Chytrid Fungus, Batrachochytrium dendrobatidis
The Situation: Upwards of 40% of amphibian species are in decline worldwide, owing to several factors such as habitat loss, environmental degradation, pollutants, and disease. Recently the fungal pathogen Batrachochytrium dendrobatidis has emerged as a major threat to amphibians. Amphibians infected with B. dendrobatidis develop chytridiomycosis, which eventually causes death in susceptible species. The first documented outbreaks of chytrid fungus occurred in the late 1990s simultaneously in Australia and Central America. Since then the pathogen has been detected in over 100 amphibian species and has been associated with severe population declines or extinctions in several regions throughout the world. A great deal is still unknown about the biology of this pathogen, therefore it remains an active area of research for disease ecologists and conservation biologists.
Damage: B. dendrobatidis is an external pathogen that attaches to keratinized portions of amphibians, including the mouthparts of tadpoles and the skin of adults. The fungus reproduces via sporangia, and may be spread by movement of flagellated zoospores, direct contact between hosts, or between host stages. Growth of the fungus leads to degradation of the keratin layer, which eventually causes sloughing of skin, lethargy, weight loss, and potentially death. The physiological mechanism for chytrid-induced mortality is not known, but it appears to stem from disruption of skin function - such as fluid transport or gas exchange.
The chytrid fungus is known to infect over 100 species, but susceptibility to disease is highly life stage and species specific. For example, in mountain yellow legged frog (Rana muscosa) tadpoles suffer generally mild sublethal effects, with most mortality occurring at metamorphosis when there is a rapid production of newly keratinized skin tissue. Conversely, several other amphibian species appear to be relatively tolerant to B. dendrobatidis - including some widespread exotic or invasive species, such as the marine toad (Bufo marinus), American bullfrog (Rana catesbeiana), and African clawed frog (Xenopus laevis)).
At the population level, chytrid fungus outbreaks have been associated with local and possible species extinctions in Australia, Central America, and the United States. For example, in 2004 chytrid fungus prevalence in parts of Panama increased from 0 to nearly 60% over approximately 4 months, with concomitant declines in amphibian density and diversity of over 80% and 60%, respectively. B. dendrobatidis is thought to thrive in cool, moist habitats. This has been used to argue that cooling trends observed in parts of Central America are driving chytrid-induced amphibian extinctions in these regions.
Distribution: One explanation for the recent emergence of chytridiomycosis in amphibians, the "novel pathogen hypothesis", is that B. dendrobatidis existed historically as a locally distributed pathogen that only recently was spread to new regions. Alternatively, the "endemic pathogen hypothesis" posits that the chytrid fungus was historically widespread but that recent environmental change (e.g., climate change, pollutants, habitat degradation) altered its pathogenicity. The relative importance of these two mechanisms is currently a source of debate. Low genetic diversity among geographically distant B. dendrobatidis strains is consistent with the first hypothesis, but synchronicity of chytrid fungus outbreaks in disparate, intact habitats supports the latter hypothesis.

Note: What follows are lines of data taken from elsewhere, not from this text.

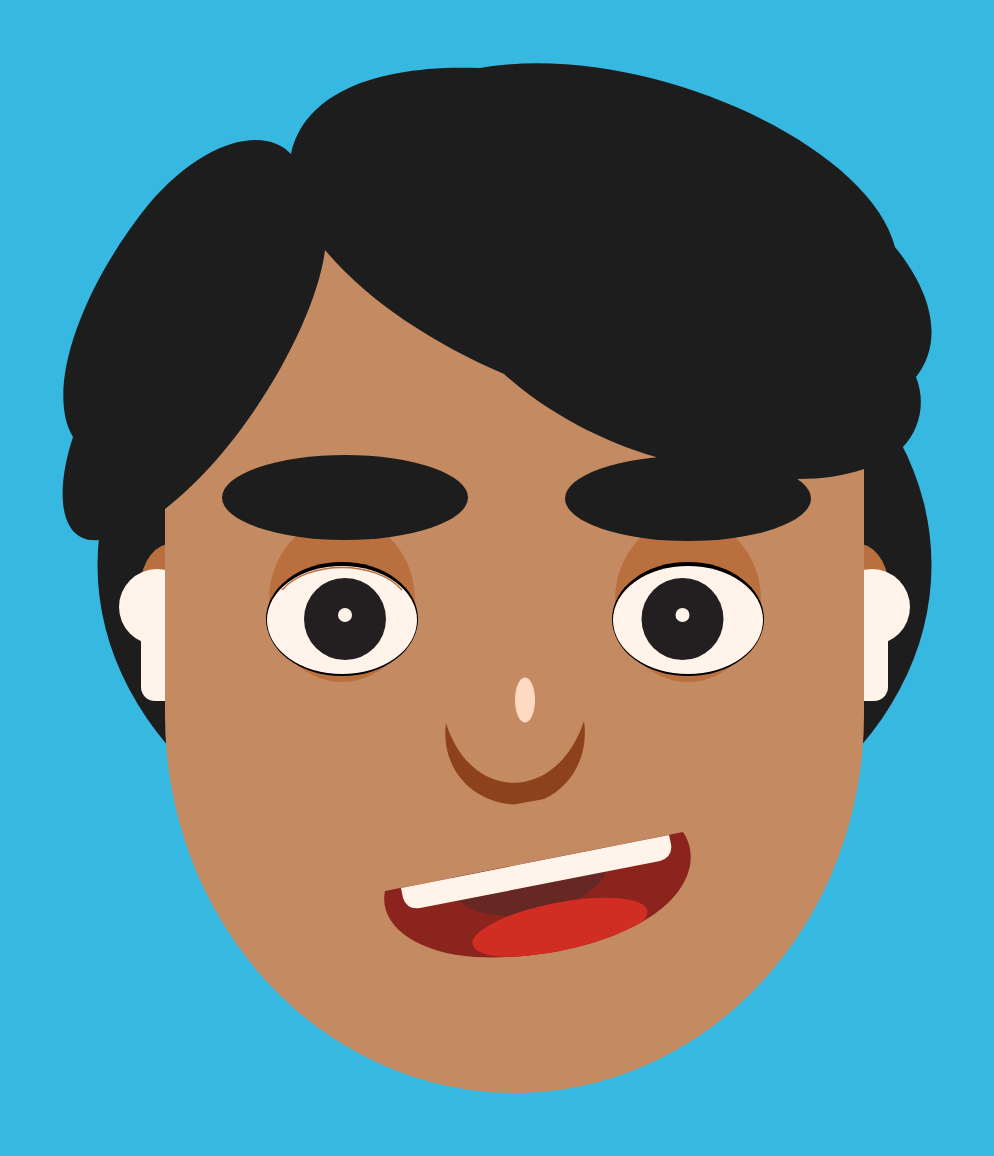
<!DOCTYPE html>
<html lang="en">
<head>
<meta charset="utf-8">
<title>Cartoon portrait</title>
<style>
:root {
  --sky: #37b8e1;
  --hair: #1d1d1d;
  --skin: #c48b62;
  --shade: #ba6f3e;
  --nose: #8e421b;
  --white: #fff3ea;
  --shine: #ffdac2;
  --pupil: #231f20;
  --mouth: #8b241c;
  --throat: #672723;
  --tongue: #d22d23;
}
html, body { margin: 0; background: var(--sky); overflow: hidden; }
.portrait { display: block; width: 994px; height: 1156px; }
.hair { fill: var(--hair); }
.skin { fill: var(--skin); }
.shade { fill: var(--shade); }
.white { fill: var(--white); }
.line { fill: #000; }
.pupil { fill: var(--pupil); }
.shine { fill: var(--shine); }
.nose { fill: var(--nose); }
.mouth { fill: var(--mouth); }
.throat { fill: var(--throat); }
.tongue { fill: var(--tongue); }
</style>
</head>
<body>
<svg class="portrait" viewBox="0 0 994 1156" role="img" aria-label="Cartoon man with black hair and wireless earbuds">
  <defs>
    <g id="ear">
      <ellipse class="shade" cx="174" cy="584" rx="33" ry="41"/>
      <circle class="white" cx="157" cy="607" r="38"/>
      <rect class="white" x="141" y="610" width="40" height="91" rx="14"/>
    </g>
    <g id="eye">
      <ellipse class="shade" cx="342" cy="600" rx="73" ry="82"/>
      <ellipse class="line" cx="342" cy="619" rx="76" ry="57"/>
      <ellipse class="white" cx="342" cy="620" rx="75" ry="54"/>
    </g>
    <g id="pupil">
      <circle class="pupil" cx="345" cy="619" r="41"/>
      <circle class="white" cx="345" cy="615" r="7"/>
    </g>
    <clipPath id="mouth-shape">
      <path id="lips" d="M385 891L683 832C700 857 689 892 650 917C604 947 534 960 475 957C416 953 378 925 385 891Z"/>
    </clipPath>
  </defs>

  <rect width="994" height="1156" fill="var(--sky)"/>
  <ellipse class="hair" cx="514.5" cy="565" rx="417" ry="325"/>

  <g id="ears">
    <use href="#ear"/>
    <use href="#ear" transform="matrix(-1 0 0 1 1029 0)"/>
  </g>

  <path id="face" class="skin" d="M165 240H864V715A349.5 378 0 0 1 165 715Z"/>

  <g id="eyes">
    <use href="#eye"/>
    <path d="M282 590C308 560 376 560 402 590" fill="none" stroke="var(--shade)" stroke-width="1.5"/>
    <use href="#eye" x="346"/>
    <use href="#pupil"/>
    <use href="#pupil" x="337.5"/>
  </g>

  <g id="brows" class="hair">
    <ellipse cx="345" cy="497.5" rx="123" ry="42.5"/>
    <ellipse cx="688" cy="498.5" rx="123" ry="42.5"/>
  </g>

  <g id="fringe" class="hair">
    <path d="M99 540C62 544 53 498 73 437C45 390 80 290 148 205C206 136 267 127 291 154L340 200L325 250C317 318 248 445 165 509Z"/>
    <path d="M291 154C304 93 377 64 480 68C640 40 868 142 895 247C934 295 943 343 916 377C926 402 920 429 903 447L864 469C843 476 822 479 798 479L690 500L656 457C600 441 545 411 504 374C430 342 367 300 325 250Z"/>
  </g>

  <g id="nose">
    <ellipse class="shine" cx="525" cy="700" rx="10" ry="22.5"/>
    <path class="nose" d="M446 723C471 803 557 803 584 721C589 756 572 786 544 799L514 804.5C470 802 440 766 446 723Z"/>
  </g>

  <g id="mouth">
    <use href="#lips" class="mouth"/>
    <g clip-path="url(#mouth-shape)">
      <ellipse class="throat" cx="530" cy="872" rx="80" ry="42" transform="rotate(-11 530 872)"/>
      <ellipse class="tongue" cx="560" cy="927.5" rx="89" ry="25" transform="rotate(-11 560 927.5)"/>
    </g>
    <path class="white" d="M401 888L669 835L671 844Q673 857 660 861L420 908Q407 910 403 898Z"/>
  </g>
</svg>
</body>
</html>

The first described outbreaks of chytrid fungus occurred in 1998 in both Australia and Central America. Since then B. dendrobatidisinfections have been documented throughout the Americas, including Mexico and the U.S., Europe, and most recently in Southeast Asia.
The oldest known chytrid fungus infections are from museum specimens of African clawed frogs (Xenopus laevis) collected in 1938. These specimens have been used to argue for an African origin for B. dendrobatidis. It is believed that the chytrid was then spread to other continents in the 1960s and 70s through commercial trade of these African frogs.
Research: The link between chytridiomycosis and amphibian decline is an active area of research worldwide. The genome of B. dendrobatidis has been sequenced, which should prove useful for identifying the origin, mechanisms of virulence, and potential control methods for this pathogen. University of California researchers have been studying this pathogen for several years, especially the impacts of chytrid fungus on populations of the mountain yellow legged frog (Rana muscosa) in the Sierra Nevada Mountains in California. This once abundant alpine frog has undergone severe declines in recent years, with numerous local die-offs. Research is being conducted on the spatial epidemiology of disease in R. muscosa, to understand why some local populations persist whereas others go extinct. Projects include identifying the modes of pathogen spread, impacts of outbreaks on alpine food webs, and the population genetic consequences of outbreaks for frogs. With regard to frog population and disease management, experiments include evaluating the efficacy of anti-fungal treatments and the feasibility of reintroducing frogs into previous outbreak areas.